++++ Task material
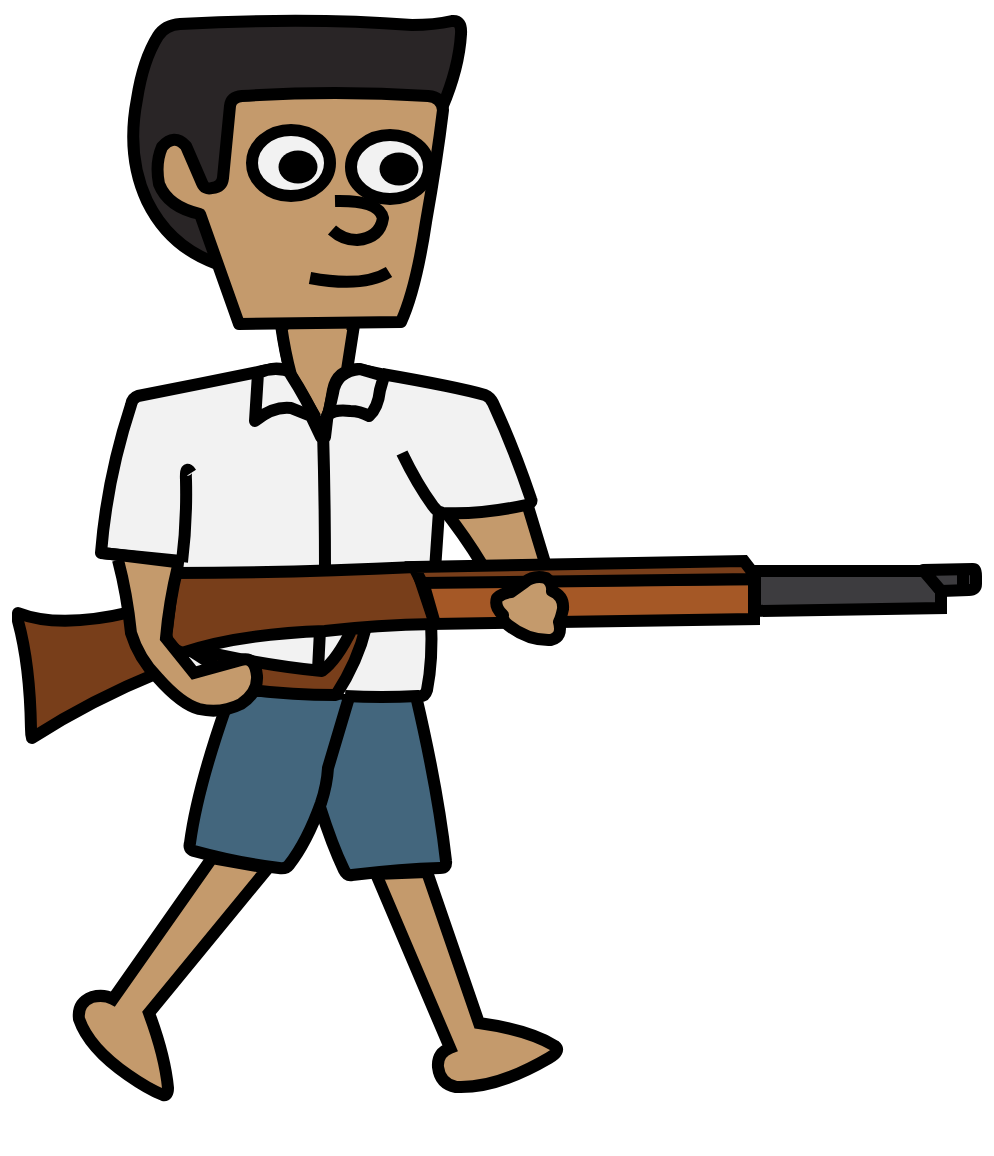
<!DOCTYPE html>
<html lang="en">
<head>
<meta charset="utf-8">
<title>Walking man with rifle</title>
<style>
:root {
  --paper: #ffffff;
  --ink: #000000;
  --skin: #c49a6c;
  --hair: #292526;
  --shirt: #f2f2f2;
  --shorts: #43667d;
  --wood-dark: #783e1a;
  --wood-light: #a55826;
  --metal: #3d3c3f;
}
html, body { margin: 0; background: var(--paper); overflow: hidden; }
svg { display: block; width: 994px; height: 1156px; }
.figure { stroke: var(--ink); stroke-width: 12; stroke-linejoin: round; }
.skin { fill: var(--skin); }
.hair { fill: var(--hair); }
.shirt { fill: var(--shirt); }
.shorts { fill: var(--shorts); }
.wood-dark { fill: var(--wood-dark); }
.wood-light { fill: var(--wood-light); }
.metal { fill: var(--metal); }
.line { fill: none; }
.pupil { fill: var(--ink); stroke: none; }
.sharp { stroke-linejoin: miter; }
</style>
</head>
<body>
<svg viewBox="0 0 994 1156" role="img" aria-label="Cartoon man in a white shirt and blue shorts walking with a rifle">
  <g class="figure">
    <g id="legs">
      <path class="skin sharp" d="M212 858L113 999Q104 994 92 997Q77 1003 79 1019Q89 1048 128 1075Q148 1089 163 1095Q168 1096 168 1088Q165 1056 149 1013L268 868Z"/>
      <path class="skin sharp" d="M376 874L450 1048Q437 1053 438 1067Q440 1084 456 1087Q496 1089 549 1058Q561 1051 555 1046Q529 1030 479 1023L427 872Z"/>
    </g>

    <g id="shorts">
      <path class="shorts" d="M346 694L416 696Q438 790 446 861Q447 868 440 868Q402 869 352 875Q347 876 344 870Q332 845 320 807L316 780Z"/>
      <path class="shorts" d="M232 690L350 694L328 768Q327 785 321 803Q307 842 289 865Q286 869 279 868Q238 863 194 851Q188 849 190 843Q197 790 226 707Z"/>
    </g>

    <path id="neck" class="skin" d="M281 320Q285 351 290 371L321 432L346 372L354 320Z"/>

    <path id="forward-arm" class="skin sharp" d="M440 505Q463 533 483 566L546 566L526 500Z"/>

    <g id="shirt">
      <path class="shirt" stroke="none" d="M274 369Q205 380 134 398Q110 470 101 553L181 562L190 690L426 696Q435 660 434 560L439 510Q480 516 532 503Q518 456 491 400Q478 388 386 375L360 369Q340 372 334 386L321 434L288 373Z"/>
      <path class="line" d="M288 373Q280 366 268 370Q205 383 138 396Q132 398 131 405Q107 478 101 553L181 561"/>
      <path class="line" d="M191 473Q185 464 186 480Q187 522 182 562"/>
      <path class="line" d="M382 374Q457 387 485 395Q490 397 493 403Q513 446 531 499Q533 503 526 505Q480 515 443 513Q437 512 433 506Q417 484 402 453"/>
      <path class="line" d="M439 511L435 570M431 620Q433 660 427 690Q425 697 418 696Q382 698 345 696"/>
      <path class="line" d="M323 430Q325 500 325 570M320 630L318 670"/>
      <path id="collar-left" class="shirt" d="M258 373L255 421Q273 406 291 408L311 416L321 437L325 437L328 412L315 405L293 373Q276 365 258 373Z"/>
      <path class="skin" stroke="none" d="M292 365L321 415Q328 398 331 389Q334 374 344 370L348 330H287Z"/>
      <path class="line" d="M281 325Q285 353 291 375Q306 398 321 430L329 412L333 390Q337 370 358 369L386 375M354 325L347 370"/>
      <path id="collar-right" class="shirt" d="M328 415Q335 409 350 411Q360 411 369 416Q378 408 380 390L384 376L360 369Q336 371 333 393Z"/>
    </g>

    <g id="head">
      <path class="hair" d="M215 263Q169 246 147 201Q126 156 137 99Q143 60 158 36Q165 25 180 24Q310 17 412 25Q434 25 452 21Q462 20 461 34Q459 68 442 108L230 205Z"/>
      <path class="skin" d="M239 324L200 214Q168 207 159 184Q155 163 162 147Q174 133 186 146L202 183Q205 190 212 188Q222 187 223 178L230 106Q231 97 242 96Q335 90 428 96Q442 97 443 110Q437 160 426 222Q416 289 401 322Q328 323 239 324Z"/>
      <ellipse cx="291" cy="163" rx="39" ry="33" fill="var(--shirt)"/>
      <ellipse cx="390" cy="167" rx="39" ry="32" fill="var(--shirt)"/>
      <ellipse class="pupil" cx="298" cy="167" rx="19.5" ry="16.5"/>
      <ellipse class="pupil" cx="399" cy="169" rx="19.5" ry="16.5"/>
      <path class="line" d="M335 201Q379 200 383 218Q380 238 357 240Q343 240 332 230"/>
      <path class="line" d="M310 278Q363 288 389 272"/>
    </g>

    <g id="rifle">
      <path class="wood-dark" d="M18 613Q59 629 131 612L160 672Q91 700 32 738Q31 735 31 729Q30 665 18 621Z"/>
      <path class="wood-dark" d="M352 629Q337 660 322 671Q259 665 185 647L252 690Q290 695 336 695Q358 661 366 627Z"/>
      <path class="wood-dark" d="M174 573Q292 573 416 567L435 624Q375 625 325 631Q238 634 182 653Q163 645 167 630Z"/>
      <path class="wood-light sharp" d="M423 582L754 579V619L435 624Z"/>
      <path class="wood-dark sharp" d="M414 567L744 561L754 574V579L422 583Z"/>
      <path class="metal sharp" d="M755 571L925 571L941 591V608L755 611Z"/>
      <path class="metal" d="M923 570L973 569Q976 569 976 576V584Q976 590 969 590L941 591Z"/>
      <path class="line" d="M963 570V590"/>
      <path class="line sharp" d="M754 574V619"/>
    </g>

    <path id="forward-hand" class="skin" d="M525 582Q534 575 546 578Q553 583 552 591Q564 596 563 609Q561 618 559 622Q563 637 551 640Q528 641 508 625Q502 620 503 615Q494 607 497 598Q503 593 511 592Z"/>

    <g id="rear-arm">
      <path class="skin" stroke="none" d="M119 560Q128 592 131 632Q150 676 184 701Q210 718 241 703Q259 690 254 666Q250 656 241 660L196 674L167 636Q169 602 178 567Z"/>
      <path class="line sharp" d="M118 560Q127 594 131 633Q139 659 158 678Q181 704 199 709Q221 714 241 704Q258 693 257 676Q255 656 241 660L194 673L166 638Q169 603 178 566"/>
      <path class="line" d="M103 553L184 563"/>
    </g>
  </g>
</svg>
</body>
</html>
++++++++
++++ Task material
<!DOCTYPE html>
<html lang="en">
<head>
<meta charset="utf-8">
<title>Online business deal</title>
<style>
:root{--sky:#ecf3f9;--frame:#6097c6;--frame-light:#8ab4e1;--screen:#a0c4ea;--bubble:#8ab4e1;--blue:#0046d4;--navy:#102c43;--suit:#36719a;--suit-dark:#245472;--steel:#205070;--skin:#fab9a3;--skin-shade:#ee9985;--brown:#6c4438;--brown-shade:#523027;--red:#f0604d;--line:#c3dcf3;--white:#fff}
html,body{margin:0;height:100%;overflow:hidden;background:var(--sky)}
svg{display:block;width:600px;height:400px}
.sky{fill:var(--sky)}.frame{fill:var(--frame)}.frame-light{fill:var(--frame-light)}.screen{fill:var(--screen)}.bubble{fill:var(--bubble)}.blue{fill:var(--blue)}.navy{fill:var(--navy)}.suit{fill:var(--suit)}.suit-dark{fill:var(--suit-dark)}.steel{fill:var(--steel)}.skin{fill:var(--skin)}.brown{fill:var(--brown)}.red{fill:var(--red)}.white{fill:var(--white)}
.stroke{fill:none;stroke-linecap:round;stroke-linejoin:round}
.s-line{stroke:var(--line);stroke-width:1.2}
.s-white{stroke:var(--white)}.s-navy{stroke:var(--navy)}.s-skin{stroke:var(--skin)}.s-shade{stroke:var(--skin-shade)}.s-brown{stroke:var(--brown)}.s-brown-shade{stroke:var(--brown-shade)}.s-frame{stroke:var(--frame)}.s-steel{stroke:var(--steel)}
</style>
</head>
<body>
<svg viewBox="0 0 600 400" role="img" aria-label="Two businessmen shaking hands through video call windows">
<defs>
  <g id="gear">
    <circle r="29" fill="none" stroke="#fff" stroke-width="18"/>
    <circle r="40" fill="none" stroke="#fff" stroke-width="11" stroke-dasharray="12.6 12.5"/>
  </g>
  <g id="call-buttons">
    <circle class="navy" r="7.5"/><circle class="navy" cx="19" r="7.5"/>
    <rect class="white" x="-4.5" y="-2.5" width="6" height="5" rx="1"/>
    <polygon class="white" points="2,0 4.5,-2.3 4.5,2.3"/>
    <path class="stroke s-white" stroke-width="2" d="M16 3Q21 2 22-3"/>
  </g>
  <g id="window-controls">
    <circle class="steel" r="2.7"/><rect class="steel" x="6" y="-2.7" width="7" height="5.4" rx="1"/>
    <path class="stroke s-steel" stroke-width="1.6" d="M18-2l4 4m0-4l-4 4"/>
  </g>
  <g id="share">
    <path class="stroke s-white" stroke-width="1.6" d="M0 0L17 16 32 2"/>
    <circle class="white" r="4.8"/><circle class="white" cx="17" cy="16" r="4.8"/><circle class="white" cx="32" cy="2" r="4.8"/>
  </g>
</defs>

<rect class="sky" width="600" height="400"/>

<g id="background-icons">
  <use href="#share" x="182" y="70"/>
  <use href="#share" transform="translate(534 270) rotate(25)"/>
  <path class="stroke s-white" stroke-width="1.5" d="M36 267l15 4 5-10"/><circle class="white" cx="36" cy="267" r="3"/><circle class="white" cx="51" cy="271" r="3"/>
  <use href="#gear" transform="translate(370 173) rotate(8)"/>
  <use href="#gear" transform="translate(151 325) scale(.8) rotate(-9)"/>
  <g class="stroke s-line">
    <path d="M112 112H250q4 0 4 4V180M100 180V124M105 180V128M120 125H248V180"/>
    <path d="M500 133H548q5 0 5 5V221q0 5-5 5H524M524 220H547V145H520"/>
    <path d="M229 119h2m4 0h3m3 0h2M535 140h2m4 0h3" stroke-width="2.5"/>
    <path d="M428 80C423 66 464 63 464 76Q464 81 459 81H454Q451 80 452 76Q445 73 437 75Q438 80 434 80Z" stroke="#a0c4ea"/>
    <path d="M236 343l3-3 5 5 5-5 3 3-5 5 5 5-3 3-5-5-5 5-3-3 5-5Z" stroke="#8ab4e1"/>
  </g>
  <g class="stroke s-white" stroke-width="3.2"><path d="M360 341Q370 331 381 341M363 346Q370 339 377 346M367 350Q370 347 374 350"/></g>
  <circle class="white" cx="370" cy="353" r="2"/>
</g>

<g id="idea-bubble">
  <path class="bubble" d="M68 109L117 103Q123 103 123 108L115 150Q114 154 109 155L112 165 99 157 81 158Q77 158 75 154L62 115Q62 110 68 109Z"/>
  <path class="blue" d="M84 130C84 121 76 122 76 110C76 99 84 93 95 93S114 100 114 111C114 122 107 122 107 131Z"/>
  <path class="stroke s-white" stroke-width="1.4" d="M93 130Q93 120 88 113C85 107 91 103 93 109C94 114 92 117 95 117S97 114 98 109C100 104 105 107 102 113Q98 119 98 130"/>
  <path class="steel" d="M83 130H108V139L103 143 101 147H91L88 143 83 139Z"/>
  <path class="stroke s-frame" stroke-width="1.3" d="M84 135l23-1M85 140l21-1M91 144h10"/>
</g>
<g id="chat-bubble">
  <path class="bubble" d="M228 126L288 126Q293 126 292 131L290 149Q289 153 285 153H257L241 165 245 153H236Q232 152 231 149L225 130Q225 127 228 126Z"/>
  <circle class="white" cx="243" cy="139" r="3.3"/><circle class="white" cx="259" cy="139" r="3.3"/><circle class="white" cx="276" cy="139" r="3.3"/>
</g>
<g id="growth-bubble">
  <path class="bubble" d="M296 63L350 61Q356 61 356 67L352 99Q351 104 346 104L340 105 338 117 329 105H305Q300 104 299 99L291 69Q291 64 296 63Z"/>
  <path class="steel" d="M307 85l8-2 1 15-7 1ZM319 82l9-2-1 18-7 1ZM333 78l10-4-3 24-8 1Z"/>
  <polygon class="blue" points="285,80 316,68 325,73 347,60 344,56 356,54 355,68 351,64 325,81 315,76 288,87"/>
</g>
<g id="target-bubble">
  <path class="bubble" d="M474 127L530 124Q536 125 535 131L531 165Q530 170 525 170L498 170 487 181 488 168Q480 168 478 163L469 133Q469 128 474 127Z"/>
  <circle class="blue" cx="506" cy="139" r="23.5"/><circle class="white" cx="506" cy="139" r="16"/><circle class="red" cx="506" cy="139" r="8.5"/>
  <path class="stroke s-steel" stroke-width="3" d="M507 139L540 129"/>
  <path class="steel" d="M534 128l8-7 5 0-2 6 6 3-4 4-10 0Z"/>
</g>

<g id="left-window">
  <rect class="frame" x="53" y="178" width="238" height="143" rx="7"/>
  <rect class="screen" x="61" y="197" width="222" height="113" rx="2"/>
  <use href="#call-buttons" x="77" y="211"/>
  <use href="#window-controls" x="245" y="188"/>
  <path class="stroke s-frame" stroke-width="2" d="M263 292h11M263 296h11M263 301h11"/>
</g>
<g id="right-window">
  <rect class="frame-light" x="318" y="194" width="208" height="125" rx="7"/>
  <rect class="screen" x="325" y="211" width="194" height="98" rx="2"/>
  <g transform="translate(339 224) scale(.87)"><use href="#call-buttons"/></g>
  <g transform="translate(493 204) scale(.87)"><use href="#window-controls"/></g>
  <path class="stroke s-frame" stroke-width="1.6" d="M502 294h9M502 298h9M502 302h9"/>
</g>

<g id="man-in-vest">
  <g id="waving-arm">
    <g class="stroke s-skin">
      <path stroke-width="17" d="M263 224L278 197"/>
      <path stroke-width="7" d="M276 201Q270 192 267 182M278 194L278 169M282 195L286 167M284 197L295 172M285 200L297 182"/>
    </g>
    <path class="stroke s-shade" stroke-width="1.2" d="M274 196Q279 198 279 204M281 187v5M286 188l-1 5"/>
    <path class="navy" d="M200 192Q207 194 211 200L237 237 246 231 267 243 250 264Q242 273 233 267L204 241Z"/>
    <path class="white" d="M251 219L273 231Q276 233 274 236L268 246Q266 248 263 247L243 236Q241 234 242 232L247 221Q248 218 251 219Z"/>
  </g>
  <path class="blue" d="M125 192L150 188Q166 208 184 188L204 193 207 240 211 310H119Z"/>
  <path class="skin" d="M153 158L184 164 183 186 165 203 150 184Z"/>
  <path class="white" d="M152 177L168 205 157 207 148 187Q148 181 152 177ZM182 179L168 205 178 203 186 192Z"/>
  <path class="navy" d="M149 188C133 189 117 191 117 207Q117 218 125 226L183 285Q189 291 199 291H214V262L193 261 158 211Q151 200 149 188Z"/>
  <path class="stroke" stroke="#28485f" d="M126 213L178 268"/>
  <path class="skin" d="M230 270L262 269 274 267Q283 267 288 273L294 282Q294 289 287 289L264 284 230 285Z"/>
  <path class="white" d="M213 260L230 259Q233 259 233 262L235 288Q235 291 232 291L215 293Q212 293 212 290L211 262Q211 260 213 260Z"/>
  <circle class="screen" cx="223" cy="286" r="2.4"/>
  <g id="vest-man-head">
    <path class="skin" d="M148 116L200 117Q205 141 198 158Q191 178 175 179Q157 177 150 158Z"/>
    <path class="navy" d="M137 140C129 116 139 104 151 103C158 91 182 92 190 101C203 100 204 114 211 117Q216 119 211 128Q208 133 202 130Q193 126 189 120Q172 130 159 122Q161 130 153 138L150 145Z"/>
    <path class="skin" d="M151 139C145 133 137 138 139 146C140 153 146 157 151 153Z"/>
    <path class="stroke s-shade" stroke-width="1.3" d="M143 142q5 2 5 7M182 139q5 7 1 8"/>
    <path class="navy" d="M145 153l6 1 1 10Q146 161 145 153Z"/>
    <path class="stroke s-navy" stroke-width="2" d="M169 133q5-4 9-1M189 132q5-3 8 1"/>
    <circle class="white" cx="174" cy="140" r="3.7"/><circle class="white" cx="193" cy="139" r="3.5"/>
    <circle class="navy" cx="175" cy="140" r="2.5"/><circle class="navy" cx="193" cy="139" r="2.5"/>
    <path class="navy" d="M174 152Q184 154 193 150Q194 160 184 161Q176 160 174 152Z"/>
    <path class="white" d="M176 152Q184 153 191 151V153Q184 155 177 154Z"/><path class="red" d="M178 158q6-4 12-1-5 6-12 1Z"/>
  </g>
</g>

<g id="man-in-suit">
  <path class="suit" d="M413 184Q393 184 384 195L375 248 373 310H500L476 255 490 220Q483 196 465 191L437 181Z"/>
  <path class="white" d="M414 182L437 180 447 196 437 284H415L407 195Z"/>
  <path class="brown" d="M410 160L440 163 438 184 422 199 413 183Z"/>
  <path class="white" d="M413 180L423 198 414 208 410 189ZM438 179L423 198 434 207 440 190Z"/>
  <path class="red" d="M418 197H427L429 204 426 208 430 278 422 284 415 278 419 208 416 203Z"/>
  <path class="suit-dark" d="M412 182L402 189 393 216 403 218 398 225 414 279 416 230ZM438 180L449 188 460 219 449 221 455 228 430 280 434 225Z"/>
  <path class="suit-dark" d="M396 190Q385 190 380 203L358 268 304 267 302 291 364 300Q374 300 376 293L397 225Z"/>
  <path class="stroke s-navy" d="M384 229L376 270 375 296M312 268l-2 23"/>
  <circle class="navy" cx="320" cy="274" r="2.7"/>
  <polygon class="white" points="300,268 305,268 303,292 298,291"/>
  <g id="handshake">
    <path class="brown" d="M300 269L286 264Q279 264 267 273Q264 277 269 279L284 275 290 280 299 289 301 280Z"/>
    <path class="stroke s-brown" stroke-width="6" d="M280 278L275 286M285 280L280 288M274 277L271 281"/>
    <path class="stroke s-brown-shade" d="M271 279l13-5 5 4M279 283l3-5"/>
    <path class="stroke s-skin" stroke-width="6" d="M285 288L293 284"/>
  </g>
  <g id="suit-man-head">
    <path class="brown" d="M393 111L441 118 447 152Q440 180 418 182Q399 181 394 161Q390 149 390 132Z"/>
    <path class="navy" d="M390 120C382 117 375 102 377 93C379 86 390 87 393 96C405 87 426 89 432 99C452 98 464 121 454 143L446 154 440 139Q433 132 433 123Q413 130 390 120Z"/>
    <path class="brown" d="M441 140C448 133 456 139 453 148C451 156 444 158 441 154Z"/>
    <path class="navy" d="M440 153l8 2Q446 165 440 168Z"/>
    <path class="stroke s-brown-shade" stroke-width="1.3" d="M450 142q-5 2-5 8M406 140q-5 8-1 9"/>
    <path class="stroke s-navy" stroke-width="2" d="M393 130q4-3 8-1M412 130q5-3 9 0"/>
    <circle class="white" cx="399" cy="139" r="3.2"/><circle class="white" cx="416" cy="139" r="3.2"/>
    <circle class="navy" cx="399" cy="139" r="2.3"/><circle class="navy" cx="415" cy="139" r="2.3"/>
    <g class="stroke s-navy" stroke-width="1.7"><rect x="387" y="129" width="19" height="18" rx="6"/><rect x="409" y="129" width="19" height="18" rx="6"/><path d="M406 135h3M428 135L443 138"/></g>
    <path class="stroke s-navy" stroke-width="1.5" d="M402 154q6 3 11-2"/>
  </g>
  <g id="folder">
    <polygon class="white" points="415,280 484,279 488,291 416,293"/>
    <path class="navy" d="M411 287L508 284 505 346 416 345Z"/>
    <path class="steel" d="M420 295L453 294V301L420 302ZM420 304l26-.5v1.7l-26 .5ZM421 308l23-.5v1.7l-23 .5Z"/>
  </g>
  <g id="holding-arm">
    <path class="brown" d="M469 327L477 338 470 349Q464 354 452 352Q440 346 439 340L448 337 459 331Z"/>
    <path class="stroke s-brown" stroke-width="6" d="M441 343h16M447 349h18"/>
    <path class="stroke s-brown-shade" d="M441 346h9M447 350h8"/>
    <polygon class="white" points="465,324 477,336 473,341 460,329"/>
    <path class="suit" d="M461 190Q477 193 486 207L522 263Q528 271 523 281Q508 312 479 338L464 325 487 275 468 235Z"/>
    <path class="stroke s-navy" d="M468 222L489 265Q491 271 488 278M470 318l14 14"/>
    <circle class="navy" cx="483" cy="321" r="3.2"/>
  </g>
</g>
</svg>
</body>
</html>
++++++++
◆ **Required work**:
Every line with "linejoin" in it should be copied from the entries.

◆ **Solution to this exercise**:
.figure { stroke: var(--ink); stroke-width: 12; stroke-linejoin: round; }
.sharp { stroke-linejoin: miter; }
.stroke{fill:none;stroke-linecap:round;stroke-linejoin:round}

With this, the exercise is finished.